Exercise data START
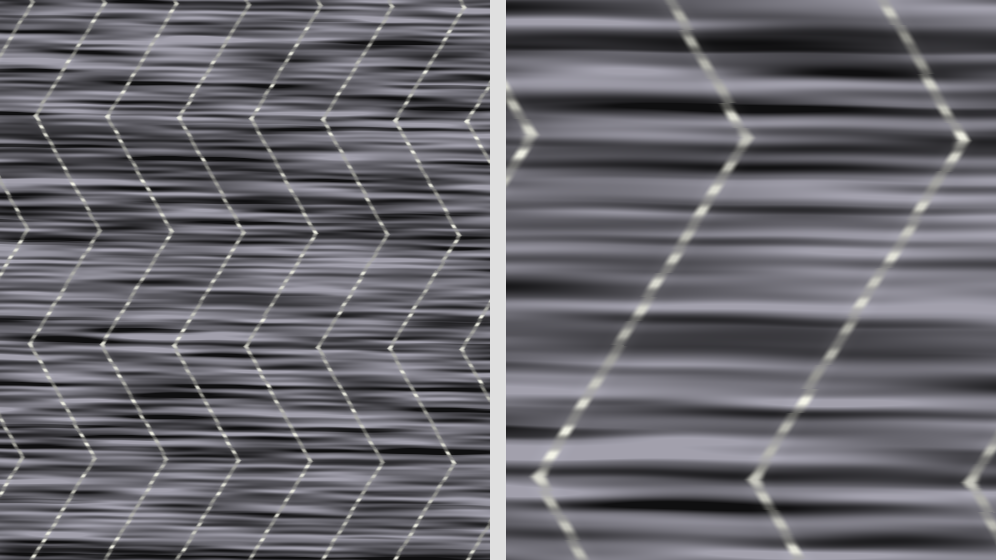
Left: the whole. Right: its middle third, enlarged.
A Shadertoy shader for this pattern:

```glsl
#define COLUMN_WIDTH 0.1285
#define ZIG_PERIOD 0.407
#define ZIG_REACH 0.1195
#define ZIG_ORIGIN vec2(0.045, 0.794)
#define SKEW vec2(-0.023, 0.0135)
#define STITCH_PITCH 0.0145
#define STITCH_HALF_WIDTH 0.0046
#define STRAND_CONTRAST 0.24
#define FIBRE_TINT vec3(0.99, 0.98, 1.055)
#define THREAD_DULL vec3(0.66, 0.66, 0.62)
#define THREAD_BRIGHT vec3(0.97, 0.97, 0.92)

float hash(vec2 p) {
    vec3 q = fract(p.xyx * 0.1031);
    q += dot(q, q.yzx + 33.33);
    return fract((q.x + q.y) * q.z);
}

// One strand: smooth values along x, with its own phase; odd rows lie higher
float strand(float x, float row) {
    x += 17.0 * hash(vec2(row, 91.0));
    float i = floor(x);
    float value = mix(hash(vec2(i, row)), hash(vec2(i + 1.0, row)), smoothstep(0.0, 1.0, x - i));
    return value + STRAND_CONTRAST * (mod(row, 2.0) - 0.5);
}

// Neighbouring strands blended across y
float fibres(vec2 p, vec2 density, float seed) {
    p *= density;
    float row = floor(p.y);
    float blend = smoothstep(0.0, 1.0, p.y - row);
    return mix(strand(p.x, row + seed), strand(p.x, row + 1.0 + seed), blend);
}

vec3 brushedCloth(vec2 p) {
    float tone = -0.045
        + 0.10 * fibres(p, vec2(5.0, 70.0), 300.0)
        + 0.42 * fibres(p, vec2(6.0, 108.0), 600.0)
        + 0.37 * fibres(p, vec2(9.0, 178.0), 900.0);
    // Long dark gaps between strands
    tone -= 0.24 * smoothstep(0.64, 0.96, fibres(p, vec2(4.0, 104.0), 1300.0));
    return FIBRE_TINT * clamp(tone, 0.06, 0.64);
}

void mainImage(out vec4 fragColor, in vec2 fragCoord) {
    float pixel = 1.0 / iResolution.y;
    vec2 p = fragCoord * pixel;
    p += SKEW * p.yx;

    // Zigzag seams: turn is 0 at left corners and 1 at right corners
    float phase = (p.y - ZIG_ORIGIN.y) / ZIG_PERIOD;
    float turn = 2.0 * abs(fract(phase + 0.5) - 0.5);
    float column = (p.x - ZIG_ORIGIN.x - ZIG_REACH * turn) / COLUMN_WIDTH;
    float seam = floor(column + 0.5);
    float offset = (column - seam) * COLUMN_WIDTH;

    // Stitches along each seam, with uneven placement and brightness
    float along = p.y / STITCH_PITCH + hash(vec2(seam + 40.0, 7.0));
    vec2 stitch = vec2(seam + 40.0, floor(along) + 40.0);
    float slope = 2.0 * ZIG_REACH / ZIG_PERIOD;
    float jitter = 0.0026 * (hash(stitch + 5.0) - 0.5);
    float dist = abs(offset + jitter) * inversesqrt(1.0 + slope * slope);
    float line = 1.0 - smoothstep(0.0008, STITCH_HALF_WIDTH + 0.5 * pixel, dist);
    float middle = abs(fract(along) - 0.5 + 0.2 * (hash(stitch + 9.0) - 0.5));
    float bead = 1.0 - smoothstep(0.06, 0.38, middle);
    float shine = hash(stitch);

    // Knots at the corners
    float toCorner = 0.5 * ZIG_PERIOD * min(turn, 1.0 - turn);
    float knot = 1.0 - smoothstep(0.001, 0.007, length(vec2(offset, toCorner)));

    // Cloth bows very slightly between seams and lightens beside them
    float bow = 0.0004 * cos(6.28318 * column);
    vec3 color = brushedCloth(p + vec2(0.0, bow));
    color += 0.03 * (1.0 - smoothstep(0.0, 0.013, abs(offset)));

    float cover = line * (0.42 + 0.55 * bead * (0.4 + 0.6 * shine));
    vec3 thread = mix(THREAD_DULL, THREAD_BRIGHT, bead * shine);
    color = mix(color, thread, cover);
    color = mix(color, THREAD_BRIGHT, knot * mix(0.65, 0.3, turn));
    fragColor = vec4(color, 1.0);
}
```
Exercise data END
Task directions: Pull together all lines from the data that mention the word "return".

Answer for the task:
    return fract((q.x + q.y) * q.z);
    return value + STRAND_CONTRAST * (mod(row, 2.0) - 0.5);
    return mix(strand(p.x, row + seed), strand(p.x, row + 1.0 + seed), blend);
    return FIBRE_TINT * clamp(tone, 0.06, 0.64);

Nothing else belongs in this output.